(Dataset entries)
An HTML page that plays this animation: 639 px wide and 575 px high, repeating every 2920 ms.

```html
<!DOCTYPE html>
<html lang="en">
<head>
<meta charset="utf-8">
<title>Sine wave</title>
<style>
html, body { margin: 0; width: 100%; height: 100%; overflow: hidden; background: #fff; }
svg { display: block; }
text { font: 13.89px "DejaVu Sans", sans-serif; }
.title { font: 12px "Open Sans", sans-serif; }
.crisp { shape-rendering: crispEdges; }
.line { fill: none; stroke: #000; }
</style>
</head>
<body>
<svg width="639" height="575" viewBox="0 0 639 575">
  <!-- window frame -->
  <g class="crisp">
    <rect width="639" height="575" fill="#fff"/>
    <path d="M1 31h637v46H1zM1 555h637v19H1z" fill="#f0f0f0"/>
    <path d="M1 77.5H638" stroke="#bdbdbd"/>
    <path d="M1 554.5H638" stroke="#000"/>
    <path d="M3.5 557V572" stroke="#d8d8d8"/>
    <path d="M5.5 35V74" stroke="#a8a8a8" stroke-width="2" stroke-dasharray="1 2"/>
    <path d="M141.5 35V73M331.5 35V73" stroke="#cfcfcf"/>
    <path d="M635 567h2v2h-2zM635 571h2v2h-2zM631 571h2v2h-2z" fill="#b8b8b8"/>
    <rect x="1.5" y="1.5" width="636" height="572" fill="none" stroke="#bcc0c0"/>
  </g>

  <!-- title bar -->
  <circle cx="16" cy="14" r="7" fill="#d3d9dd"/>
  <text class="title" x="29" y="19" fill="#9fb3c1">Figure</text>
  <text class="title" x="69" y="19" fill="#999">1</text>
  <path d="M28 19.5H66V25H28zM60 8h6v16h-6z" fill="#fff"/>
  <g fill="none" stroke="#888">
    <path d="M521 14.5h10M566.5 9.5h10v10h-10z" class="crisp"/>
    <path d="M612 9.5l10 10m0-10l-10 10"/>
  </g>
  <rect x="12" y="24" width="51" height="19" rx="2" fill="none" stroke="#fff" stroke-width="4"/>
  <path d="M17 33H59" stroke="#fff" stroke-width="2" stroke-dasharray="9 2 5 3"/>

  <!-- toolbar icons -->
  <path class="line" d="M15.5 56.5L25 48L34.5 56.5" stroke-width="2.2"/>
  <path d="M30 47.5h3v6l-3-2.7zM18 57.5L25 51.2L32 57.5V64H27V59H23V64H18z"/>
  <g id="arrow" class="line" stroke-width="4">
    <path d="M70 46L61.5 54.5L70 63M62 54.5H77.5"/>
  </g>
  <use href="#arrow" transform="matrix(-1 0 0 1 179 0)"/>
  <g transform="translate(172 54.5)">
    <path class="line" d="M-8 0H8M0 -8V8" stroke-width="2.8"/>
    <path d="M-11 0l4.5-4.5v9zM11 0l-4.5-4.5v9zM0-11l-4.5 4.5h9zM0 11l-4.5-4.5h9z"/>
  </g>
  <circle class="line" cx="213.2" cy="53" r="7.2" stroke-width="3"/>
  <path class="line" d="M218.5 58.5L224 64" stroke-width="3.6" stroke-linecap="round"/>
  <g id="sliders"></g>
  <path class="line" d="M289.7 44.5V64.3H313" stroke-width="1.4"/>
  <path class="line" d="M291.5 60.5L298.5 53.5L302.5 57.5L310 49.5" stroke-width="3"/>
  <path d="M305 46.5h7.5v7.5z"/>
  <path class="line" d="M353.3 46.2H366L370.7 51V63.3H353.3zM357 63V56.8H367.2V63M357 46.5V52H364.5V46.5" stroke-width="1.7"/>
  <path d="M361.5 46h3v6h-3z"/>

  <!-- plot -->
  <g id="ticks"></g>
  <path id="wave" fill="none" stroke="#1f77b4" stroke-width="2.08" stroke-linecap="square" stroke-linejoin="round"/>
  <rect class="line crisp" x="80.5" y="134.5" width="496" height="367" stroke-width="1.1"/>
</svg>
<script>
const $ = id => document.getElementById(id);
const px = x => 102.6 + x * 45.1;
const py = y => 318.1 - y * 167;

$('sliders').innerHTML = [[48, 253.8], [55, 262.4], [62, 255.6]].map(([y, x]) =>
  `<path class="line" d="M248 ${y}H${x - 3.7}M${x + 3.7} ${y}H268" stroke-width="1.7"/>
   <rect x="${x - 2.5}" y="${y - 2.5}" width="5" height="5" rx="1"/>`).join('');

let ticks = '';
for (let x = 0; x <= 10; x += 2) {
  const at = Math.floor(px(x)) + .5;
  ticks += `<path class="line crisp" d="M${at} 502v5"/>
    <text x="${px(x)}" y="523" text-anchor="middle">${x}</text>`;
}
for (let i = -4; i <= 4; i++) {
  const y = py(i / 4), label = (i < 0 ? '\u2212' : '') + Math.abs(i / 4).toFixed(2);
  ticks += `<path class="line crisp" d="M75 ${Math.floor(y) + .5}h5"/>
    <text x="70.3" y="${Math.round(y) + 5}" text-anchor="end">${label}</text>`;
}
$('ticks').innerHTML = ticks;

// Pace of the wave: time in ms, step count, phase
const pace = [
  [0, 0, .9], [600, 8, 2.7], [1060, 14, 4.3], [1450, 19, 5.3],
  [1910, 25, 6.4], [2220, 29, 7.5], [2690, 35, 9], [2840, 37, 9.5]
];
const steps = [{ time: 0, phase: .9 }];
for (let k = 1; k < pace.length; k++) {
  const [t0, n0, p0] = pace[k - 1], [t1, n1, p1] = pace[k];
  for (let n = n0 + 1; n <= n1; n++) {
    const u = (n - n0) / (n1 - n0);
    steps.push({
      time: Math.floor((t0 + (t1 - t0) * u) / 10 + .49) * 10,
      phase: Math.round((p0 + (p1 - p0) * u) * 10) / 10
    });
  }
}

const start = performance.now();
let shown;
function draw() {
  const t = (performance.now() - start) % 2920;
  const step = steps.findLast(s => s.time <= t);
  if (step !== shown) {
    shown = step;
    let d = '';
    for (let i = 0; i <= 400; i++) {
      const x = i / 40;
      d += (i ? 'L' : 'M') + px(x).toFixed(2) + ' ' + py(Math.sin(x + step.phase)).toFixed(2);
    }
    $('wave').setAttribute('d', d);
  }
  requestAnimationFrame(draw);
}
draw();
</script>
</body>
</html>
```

• Activity: Every line from the data above that contains "performance" must appear in the answer.

• Response to the task:
const start = performance.now();
  const t = (performance.now() - start) % 2920;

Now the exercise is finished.